12 Protest Songs That Capture the Activist Spirit of 2018
A playlist to keep you going in your activism.
From the use of folk songs during the Vietnam War protests of the 1960s and 70s to the blaring of Kendrick Lamar’s “Alright” during Black Lives Matter marches, music seems to be indispensable to the world of activism.
Oftentimes, music plays a double role in political movements — spurring action and then bringing together disparate groups with a cohesive rallying cry.
This year, many artists responded to growing political trends like climate change, immigration, and the pursuit of racial equality with calls to action, balms for the spirit, and songs of reflection.
Here are 12 songs that captured the activist spirit of 2018.
1-4) Global Citizen EP I by Los Unidades
- “Rise Up” featuring Nelson Mandela
- “E-Lo” featuring Pharrell Williams and Jozzy
- “Timbuktu” featuring Cassper Nyovest, Stormzy, Jess Kent
- “Voodoo” featuring Tiwa Savage, Wizkid, Danny Ocean, David Guetta, Stargate
The Global Citizen Ep I is a celebration of global sounds and a persistent call to action.

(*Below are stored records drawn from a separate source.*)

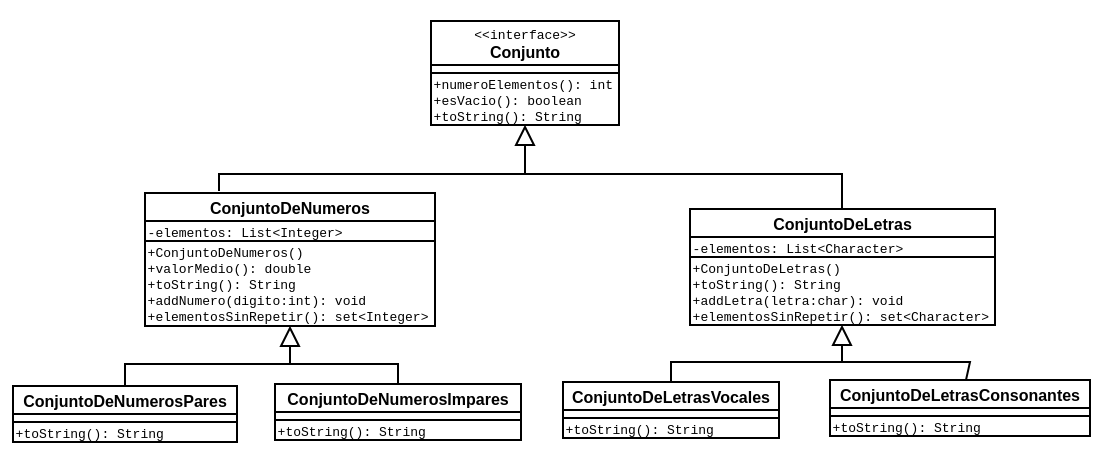
<!DOCTYPE html>
<html lang="es">
<head>
<meta charset="utf-8">
<title>Diagrama de clases: Conjunto</title>
<style>
  :root {
    --paper: #ffffff;
    --ink: #000000;
    --rule: 2px solid var(--ink);
  }
  * { box-sizing: border-box; margin: 0; padding: 0; }
  body { background: var(--paper); overflow: hidden; }
  .diagram {
    position: relative;
    width: 1104px;
    height: 464px;
    overflow: hidden;
    background: var(--paper);
    color: var(--ink);
    font: 13px/16px "Liberation Mono", monospace;
  }
  .connectors { position: absolute; inset: 0; fill: none; stroke: var(--ink); stroke-width: 2; }
  .connectors polygon { fill: var(--paper); }

  .class {
    position: absolute;
    display: grid;
    grid-template-rows: 28px 20px 1fr;
    border: var(--rule);
    background: var(--paper);
    white-space: nowrap;
  }
  .class.no-attributes { grid-template-rows: 28px 8px 1fr; }
  .class.interface { grid-template-rows: 44px 8px 1fr; }

  .class header { padding-top: 6px; border-bottom: var(--rule); text-align: center; }
  .class h2 { font: bold 16px/18px "Liberation Sans", sans-serif; }
  .attributes, .operations { list-style: none; padding-left: 1.6px; min-height: 0; }
  .attributes { border-bottom: var(--rule); }
  .attributes li:first-child, .operations li:first-child { margin-top: 4px; }
  .attributes, .operations { display: flex; flex-direction: column; }
  .attributes li, .operations li { flex: none; }

  .conjunto    { left: 430px; top: 20px;  width: 190px; height: 106px; }
  .numeros     { left: 144px; top: 192px; width: 292px; height: 135px; }
  .letras      { left: 689px; top: 208px; width: 307px; height: 118px; }
  .pares       { left: 12px;  top: 385px; width: 226px; height: 58px; }
  .impares     { left: 274px; top: 383px; width: 248px; height: 58px; }
  .vocales     { left: 562px; top: 381px; width: 218px; height: 58px; }
  .consonantes { left: 829px; top: 379px; width: 262px; height: 58px; }
</style>
</head>
<body>
<main class="diagram">
  <svg class="connectors" width="1104" height="464" viewBox="0 0 1104 464" aria-hidden="true">
    <defs>
      <polygon id="inherits" points="0,0 9,18 -9,18"/>
    </defs>
    <g>
      <polyline points="219,191 219,174 842,174 842,209"/>
      <line x1="525" y1="145" x2="525" y2="174"/>
      <use href="#inherits" x="525" y="127"/>
    </g>
    <g>
      <polyline points="125,386 125,364 398,364 398,384"/>
      <line x1="290" y1="346" x2="290" y2="364"/>
      <use href="#inherits" x="290" y="328"/>
    </g>
    <g>
      <polyline points="671,382 671,362 970,362 966,380"/>
      <line x1="842" y1="345" x2="842" y2="362"/>
      <use href="#inherits" x="842" y="327"/>
    </g>
  </svg>

  <section class="class interface conjunto">
    <header>
      <p>&lt;&lt;interface&gt;&gt;</p>
      <h2>Conjunto</h2>
    </header>
    <ul class="attributes"></ul>
    <ul class="operations">
      <li>+numeroElementos(): int</li>
      <li>+esVacio(): boolean</li>
      <li>+toString(): String</li>
    </ul>
  </section>

  <section class="class numeros">
    <header><h2>ConjuntoDeNumeros</h2></header>
    <ul class="attributes">
      <li>-elementos: List&lt;Integer&gt;</li>
    </ul>
    <ul class="operations">
      <li>+ConjuntoDeNumeros()</li>
      <li>+valorMedio(): double</li>
      <li>+toString(): String</li>
      <li>+addNumero(digito:int): void</li>
      <li>+elementosSinRepetir(): set&lt;Integer&gt;</li>
    </ul>
  </section>

  <section class="class letras">
    <header><h2>ConjuntoDeLetras</h2></header>
    <ul class="attributes">
      <li>-elementos: List&lt;Character&gt;</li>
    </ul>
    <ul class="operations">
      <li>+ConjuntoDeLetras()</li>
      <li>+toString(): String</li>
      <li>+addLetra(letra:char): void</li>
      <li>+elementosSinRepetir(): set&lt;Character&gt;</li>
    </ul>
  </section>

  <section class="class no-attributes pares">
    <header><h2>ConjuntoDeNumerosPares</h2></header>
    <ul class="attributes"></ul>
    <ul class="operations"><li>+toString(): String</li></ul>
  </section>

  <section class="class no-attributes impares">
    <header><h2>ConjuntoDeNumerosImpares</h2></header>
    <ul class="attributes"></ul>
    <ul class="operations"><li>+toString(): String</li></ul>
  </section>

  <section class="class no-attributes vocales">
    <header><h2>ConjuntoDeLetrasVocales</h2></header>
    <ul class="attributes"></ul>
    <ul class="operations"><li>+toString(): String</li></ul>
  </section>

  <section class="class no-attributes consonantes">
    <header><h2>ConjuntoDeLetrasConsonantes</h2></header>
    <ul class="attributes"></ul>
    <ul class="operations"><li>+toString(): String</li></ul>
  </section>
</main>
</body>
</html>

In the opening track “Rise Up,” the words of human rights legend Nelson Mandela can be heard over a jazzy, funky beat, and in “Timbuktu” Cassper Nyovest and Stormzy join Los Unidades for a song about looking toward the future with hope.

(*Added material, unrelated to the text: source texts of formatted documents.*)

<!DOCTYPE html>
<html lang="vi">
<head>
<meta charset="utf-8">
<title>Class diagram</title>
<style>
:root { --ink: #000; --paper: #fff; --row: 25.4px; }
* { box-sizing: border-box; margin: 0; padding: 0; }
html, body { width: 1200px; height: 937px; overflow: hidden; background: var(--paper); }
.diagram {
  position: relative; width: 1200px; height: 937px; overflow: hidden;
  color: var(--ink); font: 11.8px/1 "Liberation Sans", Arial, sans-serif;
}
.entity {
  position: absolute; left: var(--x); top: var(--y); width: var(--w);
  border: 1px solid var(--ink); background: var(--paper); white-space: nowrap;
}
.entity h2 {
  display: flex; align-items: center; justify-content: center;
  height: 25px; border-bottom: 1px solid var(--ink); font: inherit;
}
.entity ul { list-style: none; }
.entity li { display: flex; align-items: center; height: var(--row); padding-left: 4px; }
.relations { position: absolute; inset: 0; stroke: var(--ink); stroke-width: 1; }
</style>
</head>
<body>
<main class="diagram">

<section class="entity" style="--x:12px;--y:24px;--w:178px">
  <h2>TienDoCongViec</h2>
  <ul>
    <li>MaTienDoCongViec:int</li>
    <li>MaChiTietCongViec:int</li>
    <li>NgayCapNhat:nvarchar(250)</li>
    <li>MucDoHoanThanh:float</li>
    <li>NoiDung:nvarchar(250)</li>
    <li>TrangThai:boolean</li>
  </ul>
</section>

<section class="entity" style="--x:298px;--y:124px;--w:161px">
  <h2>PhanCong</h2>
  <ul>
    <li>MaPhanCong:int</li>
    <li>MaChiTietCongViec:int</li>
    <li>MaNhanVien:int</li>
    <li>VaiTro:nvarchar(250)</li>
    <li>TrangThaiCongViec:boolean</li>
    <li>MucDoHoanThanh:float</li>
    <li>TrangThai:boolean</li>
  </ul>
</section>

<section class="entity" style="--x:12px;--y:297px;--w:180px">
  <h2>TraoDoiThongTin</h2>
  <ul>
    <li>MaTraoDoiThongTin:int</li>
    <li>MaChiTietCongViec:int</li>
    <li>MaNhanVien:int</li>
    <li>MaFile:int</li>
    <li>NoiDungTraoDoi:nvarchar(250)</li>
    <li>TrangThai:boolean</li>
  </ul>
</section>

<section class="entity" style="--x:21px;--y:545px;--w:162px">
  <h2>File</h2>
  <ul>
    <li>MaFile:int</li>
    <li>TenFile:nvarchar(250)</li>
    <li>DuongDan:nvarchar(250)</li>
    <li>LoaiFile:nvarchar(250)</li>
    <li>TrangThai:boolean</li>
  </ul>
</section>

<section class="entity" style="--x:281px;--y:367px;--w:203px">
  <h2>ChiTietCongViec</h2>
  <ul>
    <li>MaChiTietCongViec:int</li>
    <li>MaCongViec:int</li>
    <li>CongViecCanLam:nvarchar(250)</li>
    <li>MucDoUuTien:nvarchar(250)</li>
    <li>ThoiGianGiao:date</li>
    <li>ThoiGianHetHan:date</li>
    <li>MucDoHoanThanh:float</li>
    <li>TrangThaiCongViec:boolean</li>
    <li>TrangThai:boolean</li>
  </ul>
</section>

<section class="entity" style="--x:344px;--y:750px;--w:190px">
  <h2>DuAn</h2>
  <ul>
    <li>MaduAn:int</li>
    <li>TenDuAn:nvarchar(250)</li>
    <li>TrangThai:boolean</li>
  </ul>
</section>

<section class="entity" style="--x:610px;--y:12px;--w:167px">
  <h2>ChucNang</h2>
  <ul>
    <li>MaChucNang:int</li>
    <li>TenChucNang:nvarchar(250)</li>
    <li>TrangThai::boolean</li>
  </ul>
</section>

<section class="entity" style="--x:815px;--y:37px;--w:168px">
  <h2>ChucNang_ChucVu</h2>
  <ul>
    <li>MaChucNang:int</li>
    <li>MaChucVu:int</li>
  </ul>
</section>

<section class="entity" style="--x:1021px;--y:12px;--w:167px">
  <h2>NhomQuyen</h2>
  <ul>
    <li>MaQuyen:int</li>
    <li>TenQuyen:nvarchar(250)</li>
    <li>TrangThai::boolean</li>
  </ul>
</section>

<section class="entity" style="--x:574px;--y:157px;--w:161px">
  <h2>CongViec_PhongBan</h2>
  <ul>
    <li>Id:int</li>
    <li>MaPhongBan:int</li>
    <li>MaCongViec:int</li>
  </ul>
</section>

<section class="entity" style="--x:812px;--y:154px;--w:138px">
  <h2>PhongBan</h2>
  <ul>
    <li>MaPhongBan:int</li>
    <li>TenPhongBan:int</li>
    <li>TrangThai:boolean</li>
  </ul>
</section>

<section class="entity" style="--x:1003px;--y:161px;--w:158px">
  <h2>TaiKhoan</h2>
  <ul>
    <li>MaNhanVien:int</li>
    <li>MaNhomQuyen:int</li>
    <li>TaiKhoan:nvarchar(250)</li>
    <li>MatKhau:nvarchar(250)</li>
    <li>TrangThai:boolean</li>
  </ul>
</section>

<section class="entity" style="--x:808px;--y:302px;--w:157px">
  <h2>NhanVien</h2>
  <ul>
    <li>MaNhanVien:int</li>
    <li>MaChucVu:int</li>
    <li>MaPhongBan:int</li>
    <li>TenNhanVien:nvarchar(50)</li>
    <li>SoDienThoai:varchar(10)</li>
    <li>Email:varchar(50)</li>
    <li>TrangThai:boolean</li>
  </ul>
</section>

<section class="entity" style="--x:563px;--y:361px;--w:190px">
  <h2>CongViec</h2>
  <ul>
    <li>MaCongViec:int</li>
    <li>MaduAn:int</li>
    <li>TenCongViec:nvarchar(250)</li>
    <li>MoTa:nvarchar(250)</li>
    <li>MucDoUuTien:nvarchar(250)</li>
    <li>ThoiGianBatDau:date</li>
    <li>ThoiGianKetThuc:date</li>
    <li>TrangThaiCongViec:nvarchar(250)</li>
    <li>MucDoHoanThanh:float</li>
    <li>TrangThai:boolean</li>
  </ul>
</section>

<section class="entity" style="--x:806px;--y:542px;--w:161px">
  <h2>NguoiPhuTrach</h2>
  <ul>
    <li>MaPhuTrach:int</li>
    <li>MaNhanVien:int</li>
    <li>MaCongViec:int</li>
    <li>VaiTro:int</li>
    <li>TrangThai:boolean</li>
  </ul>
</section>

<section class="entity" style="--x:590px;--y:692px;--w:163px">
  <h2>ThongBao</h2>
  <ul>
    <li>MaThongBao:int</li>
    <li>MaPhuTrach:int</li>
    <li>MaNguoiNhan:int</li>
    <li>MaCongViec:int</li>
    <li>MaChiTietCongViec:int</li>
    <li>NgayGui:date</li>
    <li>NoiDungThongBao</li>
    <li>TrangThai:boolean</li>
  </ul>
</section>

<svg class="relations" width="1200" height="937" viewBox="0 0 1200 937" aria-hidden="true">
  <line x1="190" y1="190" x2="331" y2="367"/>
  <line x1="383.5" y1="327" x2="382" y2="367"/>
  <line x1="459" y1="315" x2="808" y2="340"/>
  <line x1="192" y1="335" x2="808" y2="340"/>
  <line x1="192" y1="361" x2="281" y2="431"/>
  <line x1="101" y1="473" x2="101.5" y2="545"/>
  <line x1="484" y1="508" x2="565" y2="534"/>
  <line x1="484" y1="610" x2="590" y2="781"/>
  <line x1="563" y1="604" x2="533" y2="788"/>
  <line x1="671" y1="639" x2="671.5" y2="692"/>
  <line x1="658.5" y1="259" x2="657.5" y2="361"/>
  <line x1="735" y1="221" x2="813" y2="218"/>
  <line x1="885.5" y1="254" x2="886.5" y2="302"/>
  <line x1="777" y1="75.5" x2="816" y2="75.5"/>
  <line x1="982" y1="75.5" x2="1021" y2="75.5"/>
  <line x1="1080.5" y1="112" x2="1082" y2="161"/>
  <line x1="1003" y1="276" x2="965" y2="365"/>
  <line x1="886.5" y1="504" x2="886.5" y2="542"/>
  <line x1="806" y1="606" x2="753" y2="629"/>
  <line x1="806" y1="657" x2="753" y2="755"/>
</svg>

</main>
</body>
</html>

5) Janelle Monáe “Crazy, Classic Life”
Janelle Monáe’s latest album “Dirty Computer” is her most political to date, exploring issues ranging from racial injustice, gender inequality, and climate change.
In “Crazy, Classic Life,” Monáe imagines a world where being black isn’t stigmatized and marginalized, while also reckoning with the inequalities that currently abound in the US.

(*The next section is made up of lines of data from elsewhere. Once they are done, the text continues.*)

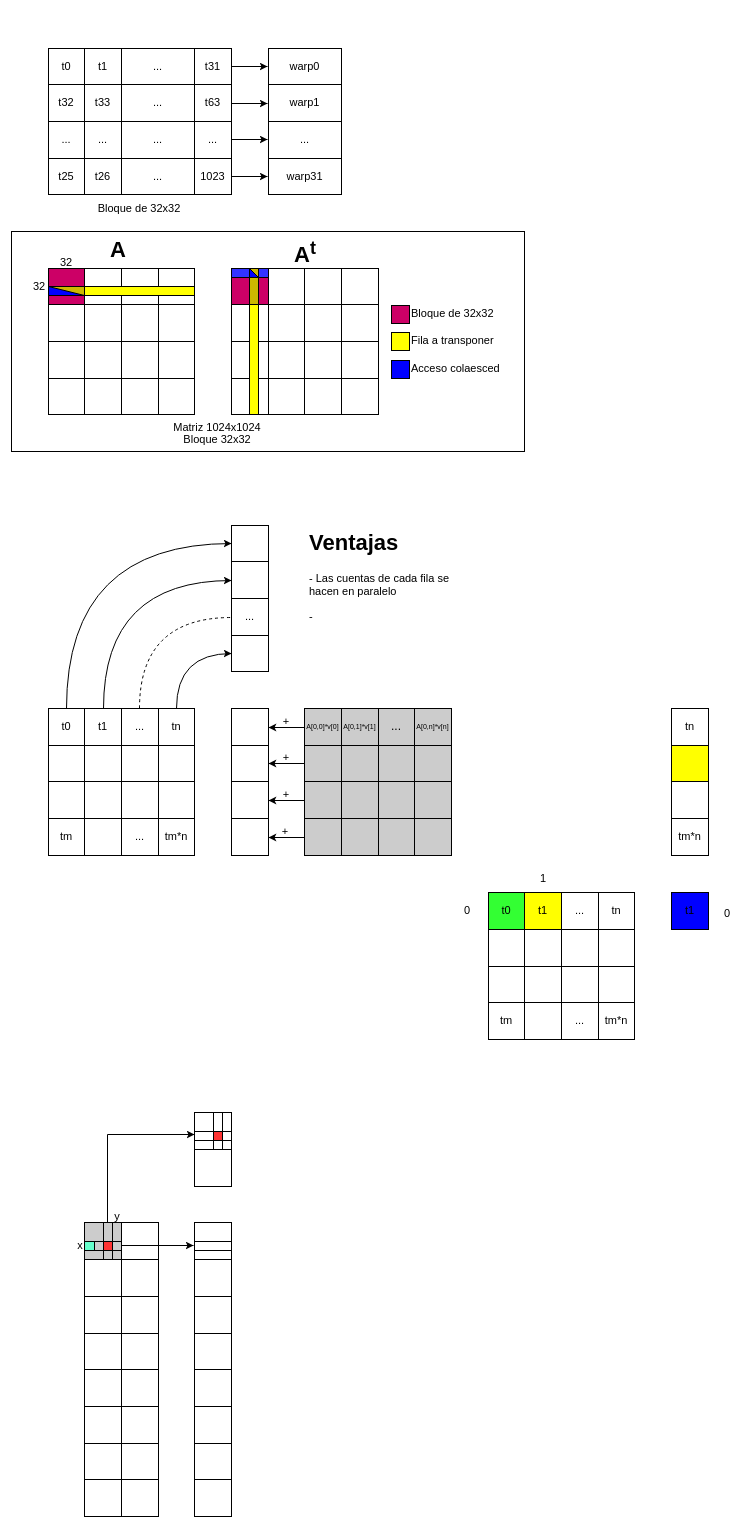
<!DOCTYPE html>
<html lang="es">
<head>
<meta charset="utf-8">
<title>Bloques, warps y matrices</title>
<style>
:root {
  --ink: #000; --paper: #fff; --block: #cc0066; --row: #ffff00; --access: #0000ff;
  --access-soft: #3333ff; --row-over-block: #ccb800; --shade: #cccccc;
  --green: #33ff33; --mint: #66ffcc; --red: #ff3333;
}
* { box-sizing: border-box; margin: 0; padding: 0; }
body { width: 752px; height: 1528px; overflow: hidden; background: var(--paper); }
.board { position: relative; width: 752px; height: 1528px; overflow: hidden; color: var(--ink); font: 11px/13px "Liberation Sans", Arial, sans-serif; }
.table { position: absolute; display: grid; border: solid var(--ink); border-width: 1px 0 0 1px; background: var(--paper); }
.table span { display: flex; align-items: center; justify-content: center; padding: 0 1px 1px 0; border: solid var(--ink); border-width: 0 1px 1px 0; white-space: nowrap; min-width: 0; }
.four-rows { grid-template-rows: 36px 37px 37px 36px; }
.mid-rows { grid-template-rows: 37px 36px 37px 37px; }
.low-rows { grid-template-rows: 37px 37px 36px 37px; }
.eight-rows { grid-template-rows: 37px 37px 37px 36px 37px 37px 36px 37px; }
.one-col { grid-template-columns: 37px; }
.wide-col { grid-template-columns: 73px; }
.two-cols { grid-template-columns: 37px 37px; }
.four-cols { grid-template-columns: 36px 37px 37px 36px; }
.offset-cols { grid-template-columns: 37px 36px 37px 37px; }
.product-cols { grid-template-columns: 37px 37px 36px 37px; }
.thread-cols { grid-template-columns: 36px 37px 73px 37px; }
.shaded { background: var(--shade); }
.shaded .product { font-size: 7px; }
.shaded .ellipsis { font-size: 12px; }
.table .green { background: var(--green); }
.table .yellow { background: var(--row); }
.table .blue { background: var(--access); }
.frame { position: absolute; left: 11px; top: 231px; width: 514px; height: 221px; border: 1px solid var(--ink); }
.label { position: absolute; display: flex; align-items: center; justify-content: center; width: 0; height: 0; white-space: nowrap; }
.matrix-name { font-size: 22px; line-height: 26px; font-weight: bold; }
.matrix-name sup { font-size: 18px; line-height: 0; position: relative; top: -8px; vertical-align: baseline; }
.legend { position: absolute; left: 391px; top: 304.6px; display: flex; flex-direction: column; gap: 8.5px; list-style: none; }
.legend li { display: flex; align-items: center; gap: 1px; height: 19px; white-space: nowrap; }
.legend span { margin-top: -2px; }
.swatch { width: 19px; height: 19px; border: 1px solid var(--ink); }
.swatch.block { background: var(--block); }
.swatch.row { background: var(--row); }
.swatch.access { background: var(--access); }
.advantages { position: absolute; left: 309px; top: 529px; width: 170px; }
.advantages h2 { font-size: 22px; line-height: 28px; margin-bottom: 15px; }
.advantages p { line-height: 12.5px; margin-bottom: 13px; white-space: nowrap; }
.drawing { position: absolute; left: 0; top: 0; }
.line { fill: none; stroke: var(--ink); }
.arrow { marker-end: url(#head); }
.part { stroke: var(--ink); }
</style>
</head>
<body>
<main class="board">

  <section aria-label="Hilos y warps">
    <div class="table thread-cols four-rows" style="left:48px;top:48px">
      <span>t0</span><span>t1</span><span>...</span><span>t31</span>
      <span>t32</span><span>t33</span><span>...</span><span>t63</span>
      <span>...</span><span>...</span><span>...</span><span>...</span>
      <span>t25</span><span>t26</span><span>...</span><span>1023</span>
    </div>
    <div class="table wide-col four-rows" style="left:268px;top:48px">
      <span>warp0</span><span>warp1</span><span>...</span><span>warp31</span>
    </div>
    <div class="label" style="left:139px;top:208px">Bloque de 32x32</div>
  </section>

  <section aria-label="Matriz y transpuesta">
    <div class="frame"></div>
    <div class="label matrix-name" style="left:118px;top:250px">A</div>
    <div class="label matrix-name" style="left:305px;top:255px"><span>A<sup>t</sup></span></div>
    <div class="label" style="left:66px;top:262px">32</div>
    <div class="label" style="left:39px;top:286px">32</div>
    <div class="table four-cols four-rows" style="left:48px;top:268px">
      <span></span><span></span><span></span><span></span>
      <span></span><span></span><span></span><span></span>
      <span></span><span></span><span></span><span></span>
      <span></span><span></span><span></span><span></span>
    </div>
    <div class="table offset-cols four-rows" style="left:231px;top:268px">
      <span></span><span></span><span></span><span></span>
      <span></span><span></span><span></span><span></span>
      <span></span><span></span><span></span><span></span>
      <span></span><span></span><span></span><span></span>
    </div>
    <ul class="legend">
      <li><i class="swatch block"></i><span>Bloque de 32x32</span></li>
      <li><i class="swatch row"></i><span>Fila a transponer</span></li>
      <li><i class="swatch access"></i><span>Acceso colaesced</span></li>
    </ul>
    <div class="label" style="left:217px;top:427px">Matriz 1024x1024</div>
    <div class="label" style="left:217px;top:439px">Bloque 32x32</div>
  </section>

  <section aria-label="Producto de matriz por vector">
    <div class="table one-col four-rows" style="left:231px;top:525px">
      <span></span><span></span><span>...</span><span></span>
    </div>
    <div class="advantages">
      <h2>Ventajas</h2>
      <p>- Las cuentas de cada fila se<br>hacen en paralelo</p>
      <p>-</p>
    </div>
    <div class="table four-cols mid-rows" style="left:48px;top:708px">
      <span>t0</span><span>t1</span><span>...</span><span>tn</span>
      <span></span><span></span><span></span><span></span>
      <span></span><span></span><span></span><span></span>
      <span>tm</span><span></span><span>...</span><span>tm*n</span>
    </div>
    <div class="table one-col mid-rows" style="left:231px;top:708px">
      <span></span><span></span><span></span><span></span>
    </div>
    <div class="table shaded product-cols mid-rows" style="left:304px;top:708px">
      <span class="product">A[0,0]*v[0]</span><span class="product">A[0,1]*v[1]</span><span class="ellipsis">...</span><span class="product">A[0,n]*v[n]</span>
      <span></span><span></span><span></span><span></span>
      <span></span><span></span><span></span><span></span>
      <span></span><span></span><span></span><span></span>
    </div>
    <div class="label" style="left:286px;top:721px">+</div>
    <div class="label" style="left:286px;top:757px">+</div>
    <div class="label" style="left:286px;top:794px">+</div>
    <div class="label" style="left:285px;top:831px">+</div>
  </section>

  <section aria-label="Acceso por fila y columna">
    <div class="table one-col mid-rows" style="left:671px;top:708px">
      <span>tn</span><span class="yellow"></span><span></span><span>tm*n</span>
    </div>
    <div class="table four-cols low-rows" style="left:488px;top:892px">
      <span class="green">t0</span><span class="yellow">t1</span><span>...</span><span>tn</span>
      <span></span><span></span><span></span><span></span>
      <span></span><span></span><span></span><span></span>
      <span>tm</span><span></span><span>...</span><span>tm*n</span>
    </div>
    <div class="table one-col" style="left:671px;top:892px;grid-template-rows:37px">
      <span class="blue">t1</span>
    </div>
    <div class="label" style="left:543px;top:878px">1</div>
    <div class="label" style="left:467px;top:910px">0</div>
    <div class="label" style="left:727px;top:913px">0</div>
  </section>

  <section aria-label="Producto por bloques">
    <div class="table one-col" style="left:194px;top:1112px;grid-template-rows:37px 37px">
      <span></span><span></span>
    </div>
    <div class="table two-cols eight-rows" style="left:84px;top:1222px">
      <span class="shaded"></span><span></span><span></span><span></span>
      <span></span><span></span><span></span><span></span>
      <span></span><span></span><span></span><span></span>
      <span></span><span></span><span></span><span></span>
    </div>
    <div class="table one-col eight-rows" style="left:194px;top:1222px">
      <span></span><span></span><span></span><span></span>
      <span></span><span></span><span></span><span></span>
    </div>
    <div class="label" style="left:117px;top:1216px">y</div>
    <div class="label" style="left:80px;top:1245px">x</div>
  </section>

  <svg class="drawing" width="752" height="1528" viewBox="0 0 752 1528" aria-hidden="true">
    <defs>
      <marker id="head" markerUnits="userSpaceOnUse" markerWidth="10" markerHeight="10" refX="8" refY="4" orient="auto">
        <path d="M8 4L0 0L2 4L0 8z"/>
      </marker>
      <path id="short-arrow" class="line arrow" d="M0 0H36"/>
      <path id="sum-arrow" class="line arrow" d="M36 0H0"/>
    </defs>
    <g transform="translate(.5 .5)">
      <g id="warp-arrows">
        <use href="#short-arrow" x="231" y="66"/>
        <use href="#short-arrow" x="231" y="103"/>
        <use href="#short-arrow" x="231" y="139"/>
        <use href="#short-arrow" x="231" y="176"/>
      </g>

      <g id="matrix-row" class="part">
        <rect x="48" y="268" width="36" height="36" fill="var(--block)"/>
        <rect x="48" y="286" width="146" height="9" fill="var(--row)"/>
        <rect x="48" y="286" width="36" height="9" fill="var(--row-over-block)"/>
        <polygon points="48,286 84,295 48,295" fill="var(--access)"/>
      </g>

      <g id="transposed-column" class="part">
        <rect x="231" y="268" width="37" height="36" fill="var(--block)"/>
        <rect x="231" y="268" width="37" height="9" fill="var(--access-soft)"/>
        <rect x="249" y="304" width="9" height="110" fill="var(--row)"/>
        <rect x="249" y="277" width="9" height="27" fill="var(--row-over-block)"/>
        <rect x="249" y="268" width="9" height="9" fill="var(--row-over-block)"/>
        <polygon points="249,268 258,277 249,277" fill="var(--access)"/>
      </g>

      <g id="thread-curves" class="line">
        <path class="arrow" d="M66 708Q66 543 231 543"/>
        <path class="arrow" d="M103 708Q103 580 231 580"/>
        <path stroke-dasharray="3 3" d="M139 708Q139 617 231 617"/>
        <path class="arrow" d="M176 708Q176 653 231 653"/>
      </g>

      <g id="sum-arrows">
        <use href="#sum-arrow" x="268" y="727"/>
        <use href="#sum-arrow" x="268" y="763"/>
        <use href="#sum-arrow" x="268" y="800"/>
        <use href="#sum-arrow" x="268" y="837"/>
      </g>

      <g id="result-block" class="part">
        <path class="line" d="M213 1112V1149M222 1112V1149M194 1131H231M194 1140H231"/>
        <rect x="213" y="1131" width="9" height="9" fill="var(--red)"/>
      </g>

      <g id="source-block" class="part">
        <path class="line" d="M103 1222V1259M112 1222V1259M84 1241H121M84 1250H121M94 1241V1250"/>
        <rect x="84" y="1241" width="10" height="9" fill="var(--mint)"/>
        <rect x="103" y="1241" width="9" height="9" fill="var(--red)"/>
      </g>

      <path class="line" d="M194 1241H231M194 1250H231"/>
      <path class="line arrow" d="M107 1222V1134H194"/>
      <path class="line arrow" d="M121 1245H193"/>
    </g>
  </svg>
</main>
</body>
</html>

6) Meek Mill “Stay Woke” featuring Miguel
Meek Mill’s first song after being released from prison earlier this year, “Stay Woke” is a searing indictment of the US criminal justice system and racial injustice more broadly.
“Stay Woke” is a song about overcoming adversity and activists from all walks of life can take inspiration from the chorus.
“Though it's designed for us to fail, yeah / We still prevail through the hell, yeah / Can you believe it? We're still undefeated / Though it's designed for us to lose / Nothing, nothing, nothing's impossible, no / Believe it, we're still undefeated”
7) Kamasi Washington “Fists of Fury”
This epic, nearly 10-minute song showcases Kamasi Washington’s virtuosity as a musician and bandleader, but it’s also a rousing call to action once the lyrics begin.
“I use hands / To help my fellow man / I use hands / To do just what I can / And when I'm faced / with unjust injury / Then I change my hands / To fists of fury.”
8) The Carters “The Black Effect”
The first collaborative album by JAY-Z and Beyoncé shows the two icons at the height of their skills as they look back on their lives and exult in their stardom.
“Black Effect” is perhaps the most political song on the album and features the two artists referencing freedom riders, Malcolm X, and Martin Luther King Jr., as they rap about the black experience in the US and condemn police brutality.
9) Thom Yorke “Hands Off the Antarctic”
Thom Yorke’s Radiohead has always explored dark subject matter and in “Hands Off the Antarctic,” he gets to think about the consequences of climate change through a partnership with Greenpeace in support of the environmental group’s efforts to protect the Antarctic. With a simple synth and drum machine arrangement and a soaring choral undertone, the song evokes the menacing advance of climate change and the grandeur of the environment.
“There are some places on this planet that are meant to stay raw and wild and not destroyed by humanity’s footprint," Yorke told the Independent.
“This track is about stopping the relentless march of those heavy footsteps," he added. "The Antarctic is a true wilderness and what happens there affects us all. That’s why we should protect it.”
10) Logic “One Day”
“One Day” is a classic rags to riches story of triumphing against the odds, but it gains a sobering political dimension through its music video which features two stories that eventually collide. In the first story, we see a Mexican family being detained and forcibly separated at the US border and follow the son through American foster homes. Alongside this tale is the story of a boy growing up in a white supremacist household who eventually embraces this bigoted worldview.
11) Noname “Blaxploitation”
Equal parts wry, jaded, and excited, “Blaxploitation” showcases Noname’s nimble wordplay as she thinks about what it means to be black in America.
12) The 1975 “Love It If We Made It”
Too many think pieces have been written on the nonstop nature of politics in the age of social media, but The 1975 frontman Matthew Healy nonetheless tries to distill the chaotic experience of going online in “Love It If We Made It.” Although the song seems to dwell in nihilism, it’s ultimately hopeful that the Internet’s toxic patterns can be overcome.